**TASK INPUTS**:

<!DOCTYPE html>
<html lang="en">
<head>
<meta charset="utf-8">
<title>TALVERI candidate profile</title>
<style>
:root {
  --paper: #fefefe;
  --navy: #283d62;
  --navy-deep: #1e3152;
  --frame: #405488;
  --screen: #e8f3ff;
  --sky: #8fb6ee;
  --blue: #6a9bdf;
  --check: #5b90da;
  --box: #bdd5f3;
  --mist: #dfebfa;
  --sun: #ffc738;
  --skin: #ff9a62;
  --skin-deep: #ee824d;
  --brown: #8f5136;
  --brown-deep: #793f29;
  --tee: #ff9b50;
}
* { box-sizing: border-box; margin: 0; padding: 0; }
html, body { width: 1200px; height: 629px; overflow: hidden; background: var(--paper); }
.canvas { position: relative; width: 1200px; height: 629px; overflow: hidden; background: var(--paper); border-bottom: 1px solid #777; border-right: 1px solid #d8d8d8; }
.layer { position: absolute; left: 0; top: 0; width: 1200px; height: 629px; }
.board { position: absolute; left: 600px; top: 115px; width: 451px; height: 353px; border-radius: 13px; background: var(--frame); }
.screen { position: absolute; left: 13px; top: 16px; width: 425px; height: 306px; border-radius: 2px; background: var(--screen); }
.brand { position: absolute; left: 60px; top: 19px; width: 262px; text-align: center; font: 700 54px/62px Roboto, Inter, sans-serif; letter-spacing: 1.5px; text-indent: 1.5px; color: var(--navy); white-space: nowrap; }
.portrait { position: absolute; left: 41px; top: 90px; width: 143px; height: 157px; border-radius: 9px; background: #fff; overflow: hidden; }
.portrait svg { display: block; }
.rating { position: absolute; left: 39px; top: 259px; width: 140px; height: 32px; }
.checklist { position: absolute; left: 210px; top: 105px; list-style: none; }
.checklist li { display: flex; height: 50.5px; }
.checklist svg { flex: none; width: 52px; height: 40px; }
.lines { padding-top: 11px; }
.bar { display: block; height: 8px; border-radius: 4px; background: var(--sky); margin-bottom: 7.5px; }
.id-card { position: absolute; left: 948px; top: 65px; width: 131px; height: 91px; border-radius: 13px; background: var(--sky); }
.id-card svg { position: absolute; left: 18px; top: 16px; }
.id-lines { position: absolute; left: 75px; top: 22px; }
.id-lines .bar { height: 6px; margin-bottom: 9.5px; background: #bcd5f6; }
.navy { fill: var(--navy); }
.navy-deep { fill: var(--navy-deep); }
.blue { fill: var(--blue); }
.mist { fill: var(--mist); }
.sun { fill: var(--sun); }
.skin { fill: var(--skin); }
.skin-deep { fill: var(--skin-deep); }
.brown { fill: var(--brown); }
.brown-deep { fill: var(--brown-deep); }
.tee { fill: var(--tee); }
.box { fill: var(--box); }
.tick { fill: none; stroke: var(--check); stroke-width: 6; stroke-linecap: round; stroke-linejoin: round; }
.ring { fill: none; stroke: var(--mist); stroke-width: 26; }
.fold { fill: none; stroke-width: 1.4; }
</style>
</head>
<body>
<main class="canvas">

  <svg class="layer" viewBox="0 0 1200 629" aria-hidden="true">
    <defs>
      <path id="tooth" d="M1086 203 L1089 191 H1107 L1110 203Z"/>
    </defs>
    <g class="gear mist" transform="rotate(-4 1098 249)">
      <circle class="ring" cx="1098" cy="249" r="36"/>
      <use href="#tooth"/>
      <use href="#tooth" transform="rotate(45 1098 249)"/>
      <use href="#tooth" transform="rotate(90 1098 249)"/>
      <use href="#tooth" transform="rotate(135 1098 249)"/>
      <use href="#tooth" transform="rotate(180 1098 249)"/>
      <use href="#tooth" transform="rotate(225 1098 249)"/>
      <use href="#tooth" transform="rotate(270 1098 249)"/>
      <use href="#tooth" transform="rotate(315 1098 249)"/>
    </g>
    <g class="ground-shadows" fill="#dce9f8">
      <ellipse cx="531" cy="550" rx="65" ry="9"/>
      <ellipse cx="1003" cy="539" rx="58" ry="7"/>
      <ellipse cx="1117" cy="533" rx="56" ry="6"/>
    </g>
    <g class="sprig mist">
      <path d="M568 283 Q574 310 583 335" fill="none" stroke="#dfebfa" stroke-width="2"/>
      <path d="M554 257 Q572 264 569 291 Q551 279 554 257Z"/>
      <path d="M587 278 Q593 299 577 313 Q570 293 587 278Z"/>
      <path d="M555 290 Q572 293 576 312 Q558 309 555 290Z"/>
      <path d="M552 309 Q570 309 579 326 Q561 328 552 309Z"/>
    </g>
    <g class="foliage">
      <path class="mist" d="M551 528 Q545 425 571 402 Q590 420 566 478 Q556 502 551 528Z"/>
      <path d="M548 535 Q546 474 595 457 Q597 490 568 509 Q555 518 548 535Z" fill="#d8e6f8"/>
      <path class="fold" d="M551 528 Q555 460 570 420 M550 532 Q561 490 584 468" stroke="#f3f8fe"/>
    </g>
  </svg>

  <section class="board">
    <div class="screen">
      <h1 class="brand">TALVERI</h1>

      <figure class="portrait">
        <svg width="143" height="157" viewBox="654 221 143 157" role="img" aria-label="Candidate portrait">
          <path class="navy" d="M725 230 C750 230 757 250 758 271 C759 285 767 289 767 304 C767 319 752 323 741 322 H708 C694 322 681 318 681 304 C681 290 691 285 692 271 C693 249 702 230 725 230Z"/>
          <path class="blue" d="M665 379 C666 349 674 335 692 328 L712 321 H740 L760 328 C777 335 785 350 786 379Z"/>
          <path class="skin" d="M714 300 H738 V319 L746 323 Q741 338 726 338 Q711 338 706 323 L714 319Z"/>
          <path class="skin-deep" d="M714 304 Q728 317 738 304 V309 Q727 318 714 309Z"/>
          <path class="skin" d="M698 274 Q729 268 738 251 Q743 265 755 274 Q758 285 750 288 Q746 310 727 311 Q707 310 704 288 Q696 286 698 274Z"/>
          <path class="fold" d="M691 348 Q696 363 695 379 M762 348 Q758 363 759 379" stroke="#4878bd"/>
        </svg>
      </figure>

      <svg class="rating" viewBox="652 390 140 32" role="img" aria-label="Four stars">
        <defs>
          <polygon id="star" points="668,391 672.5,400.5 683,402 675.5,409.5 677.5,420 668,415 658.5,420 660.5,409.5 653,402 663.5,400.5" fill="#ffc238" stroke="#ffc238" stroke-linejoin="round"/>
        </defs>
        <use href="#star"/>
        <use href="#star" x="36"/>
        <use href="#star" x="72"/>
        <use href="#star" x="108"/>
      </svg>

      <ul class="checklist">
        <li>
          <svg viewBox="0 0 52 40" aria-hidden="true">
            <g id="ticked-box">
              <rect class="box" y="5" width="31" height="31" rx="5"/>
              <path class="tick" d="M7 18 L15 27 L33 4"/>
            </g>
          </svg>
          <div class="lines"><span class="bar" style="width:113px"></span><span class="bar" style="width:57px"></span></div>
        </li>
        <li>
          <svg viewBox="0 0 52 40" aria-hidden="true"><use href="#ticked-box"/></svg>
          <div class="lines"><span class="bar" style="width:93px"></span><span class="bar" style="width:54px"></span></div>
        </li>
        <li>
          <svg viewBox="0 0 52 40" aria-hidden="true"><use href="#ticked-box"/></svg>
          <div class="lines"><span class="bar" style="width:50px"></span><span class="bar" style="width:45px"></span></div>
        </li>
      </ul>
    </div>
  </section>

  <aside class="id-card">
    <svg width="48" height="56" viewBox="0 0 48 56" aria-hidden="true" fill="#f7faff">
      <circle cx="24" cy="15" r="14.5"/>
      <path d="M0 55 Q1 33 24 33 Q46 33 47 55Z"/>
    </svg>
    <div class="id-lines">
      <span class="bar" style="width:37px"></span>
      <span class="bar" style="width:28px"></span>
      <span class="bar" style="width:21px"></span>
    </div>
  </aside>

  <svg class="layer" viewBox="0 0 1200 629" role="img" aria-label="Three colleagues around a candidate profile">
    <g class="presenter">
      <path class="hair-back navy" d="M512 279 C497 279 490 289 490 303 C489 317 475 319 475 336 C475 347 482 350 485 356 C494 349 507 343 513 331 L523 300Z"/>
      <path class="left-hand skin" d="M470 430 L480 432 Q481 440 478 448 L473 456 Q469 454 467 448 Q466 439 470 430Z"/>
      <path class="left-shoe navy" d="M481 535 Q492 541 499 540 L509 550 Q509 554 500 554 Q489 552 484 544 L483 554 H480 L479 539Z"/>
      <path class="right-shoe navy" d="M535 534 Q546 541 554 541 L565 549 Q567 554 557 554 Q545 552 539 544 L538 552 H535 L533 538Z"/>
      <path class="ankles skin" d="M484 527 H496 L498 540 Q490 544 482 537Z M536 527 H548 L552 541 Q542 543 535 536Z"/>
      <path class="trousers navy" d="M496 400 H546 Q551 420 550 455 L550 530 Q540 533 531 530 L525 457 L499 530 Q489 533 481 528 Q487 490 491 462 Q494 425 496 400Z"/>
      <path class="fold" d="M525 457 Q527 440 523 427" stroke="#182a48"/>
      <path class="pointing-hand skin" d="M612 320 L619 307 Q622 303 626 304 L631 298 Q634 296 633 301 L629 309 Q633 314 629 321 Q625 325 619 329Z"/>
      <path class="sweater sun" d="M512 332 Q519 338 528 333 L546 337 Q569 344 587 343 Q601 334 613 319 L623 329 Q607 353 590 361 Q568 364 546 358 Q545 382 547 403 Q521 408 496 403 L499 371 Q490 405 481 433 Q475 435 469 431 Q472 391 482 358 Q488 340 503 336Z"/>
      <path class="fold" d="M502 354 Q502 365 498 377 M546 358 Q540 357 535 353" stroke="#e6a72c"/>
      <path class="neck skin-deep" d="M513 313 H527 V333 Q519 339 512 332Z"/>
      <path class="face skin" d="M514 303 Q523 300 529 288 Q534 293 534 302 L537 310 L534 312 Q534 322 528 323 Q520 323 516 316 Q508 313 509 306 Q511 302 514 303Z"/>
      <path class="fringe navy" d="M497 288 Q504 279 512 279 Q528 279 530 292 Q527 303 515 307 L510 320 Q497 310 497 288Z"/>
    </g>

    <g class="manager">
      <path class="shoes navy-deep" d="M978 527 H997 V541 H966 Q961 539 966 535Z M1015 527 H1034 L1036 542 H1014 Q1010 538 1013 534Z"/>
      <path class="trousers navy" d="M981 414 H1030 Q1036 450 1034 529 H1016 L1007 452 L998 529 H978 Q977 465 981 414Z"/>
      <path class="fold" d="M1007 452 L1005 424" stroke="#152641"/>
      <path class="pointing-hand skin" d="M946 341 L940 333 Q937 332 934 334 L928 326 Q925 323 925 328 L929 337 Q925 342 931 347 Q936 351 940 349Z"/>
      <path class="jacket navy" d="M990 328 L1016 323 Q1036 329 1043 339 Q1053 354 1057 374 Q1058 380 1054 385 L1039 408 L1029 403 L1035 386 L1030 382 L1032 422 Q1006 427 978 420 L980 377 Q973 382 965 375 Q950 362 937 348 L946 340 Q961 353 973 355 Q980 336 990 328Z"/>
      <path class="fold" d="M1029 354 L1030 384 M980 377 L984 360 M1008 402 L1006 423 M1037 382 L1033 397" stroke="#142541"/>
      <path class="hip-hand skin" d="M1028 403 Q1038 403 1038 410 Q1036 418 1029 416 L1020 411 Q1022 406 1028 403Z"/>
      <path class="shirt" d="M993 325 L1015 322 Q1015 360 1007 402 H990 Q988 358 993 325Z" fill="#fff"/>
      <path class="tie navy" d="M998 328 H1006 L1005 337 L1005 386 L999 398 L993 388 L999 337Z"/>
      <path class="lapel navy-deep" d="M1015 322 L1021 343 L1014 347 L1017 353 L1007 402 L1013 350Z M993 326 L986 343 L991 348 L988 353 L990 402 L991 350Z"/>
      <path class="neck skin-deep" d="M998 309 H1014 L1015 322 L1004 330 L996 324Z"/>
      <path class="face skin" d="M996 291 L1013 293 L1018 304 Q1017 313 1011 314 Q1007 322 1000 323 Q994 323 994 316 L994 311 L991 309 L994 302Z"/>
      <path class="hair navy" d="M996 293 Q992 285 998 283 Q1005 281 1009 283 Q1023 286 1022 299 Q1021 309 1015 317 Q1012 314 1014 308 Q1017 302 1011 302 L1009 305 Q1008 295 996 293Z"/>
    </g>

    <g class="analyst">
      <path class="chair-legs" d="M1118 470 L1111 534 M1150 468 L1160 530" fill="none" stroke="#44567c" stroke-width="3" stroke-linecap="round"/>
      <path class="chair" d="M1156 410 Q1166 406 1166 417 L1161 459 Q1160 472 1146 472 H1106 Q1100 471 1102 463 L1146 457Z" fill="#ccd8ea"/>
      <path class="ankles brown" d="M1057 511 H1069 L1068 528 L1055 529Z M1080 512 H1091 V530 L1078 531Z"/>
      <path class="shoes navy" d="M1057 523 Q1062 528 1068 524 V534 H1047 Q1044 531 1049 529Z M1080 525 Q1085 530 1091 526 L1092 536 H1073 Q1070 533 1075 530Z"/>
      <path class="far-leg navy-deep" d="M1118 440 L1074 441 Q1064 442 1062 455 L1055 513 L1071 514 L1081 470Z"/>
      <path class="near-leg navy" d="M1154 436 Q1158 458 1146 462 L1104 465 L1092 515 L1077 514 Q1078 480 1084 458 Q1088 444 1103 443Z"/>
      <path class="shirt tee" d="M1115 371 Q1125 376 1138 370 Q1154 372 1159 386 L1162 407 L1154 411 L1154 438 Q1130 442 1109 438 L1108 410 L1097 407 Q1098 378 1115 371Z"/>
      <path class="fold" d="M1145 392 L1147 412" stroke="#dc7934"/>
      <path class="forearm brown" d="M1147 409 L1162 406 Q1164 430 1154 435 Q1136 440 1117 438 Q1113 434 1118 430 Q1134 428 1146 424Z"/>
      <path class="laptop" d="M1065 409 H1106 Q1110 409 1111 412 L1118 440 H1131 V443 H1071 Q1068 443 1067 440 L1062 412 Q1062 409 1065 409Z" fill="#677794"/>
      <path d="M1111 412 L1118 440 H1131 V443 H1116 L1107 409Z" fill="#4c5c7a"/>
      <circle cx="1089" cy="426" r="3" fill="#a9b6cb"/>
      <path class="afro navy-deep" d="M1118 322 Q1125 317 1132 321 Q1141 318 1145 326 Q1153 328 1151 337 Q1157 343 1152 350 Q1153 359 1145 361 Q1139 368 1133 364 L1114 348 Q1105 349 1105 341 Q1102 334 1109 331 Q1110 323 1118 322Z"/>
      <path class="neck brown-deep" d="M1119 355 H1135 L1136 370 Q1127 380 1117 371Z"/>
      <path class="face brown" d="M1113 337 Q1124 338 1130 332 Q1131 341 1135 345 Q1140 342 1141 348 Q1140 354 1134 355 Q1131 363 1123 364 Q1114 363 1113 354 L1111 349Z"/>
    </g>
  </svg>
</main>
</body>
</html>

**ACTIVITY**:
Copy out all lines of the listing where the word "true" appears.

**RESULT OF THE EXERCISE**:
  <svg class="layer" viewBox="0 0 1200 629" aria-hidden="true">
          <svg viewBox="0 0 52 40" aria-hidden="true">
          <svg viewBox="0 0 52 40" aria-hidden="true"><use href="#ticked-box"/></svg>
          <svg viewBox="0 0 52 40" aria-hidden="true"><use href="#ticked-box"/></svg>
    <svg width="48" height="56" viewBox="0 0 48 56" aria-hidden="true" fill="#f7faff">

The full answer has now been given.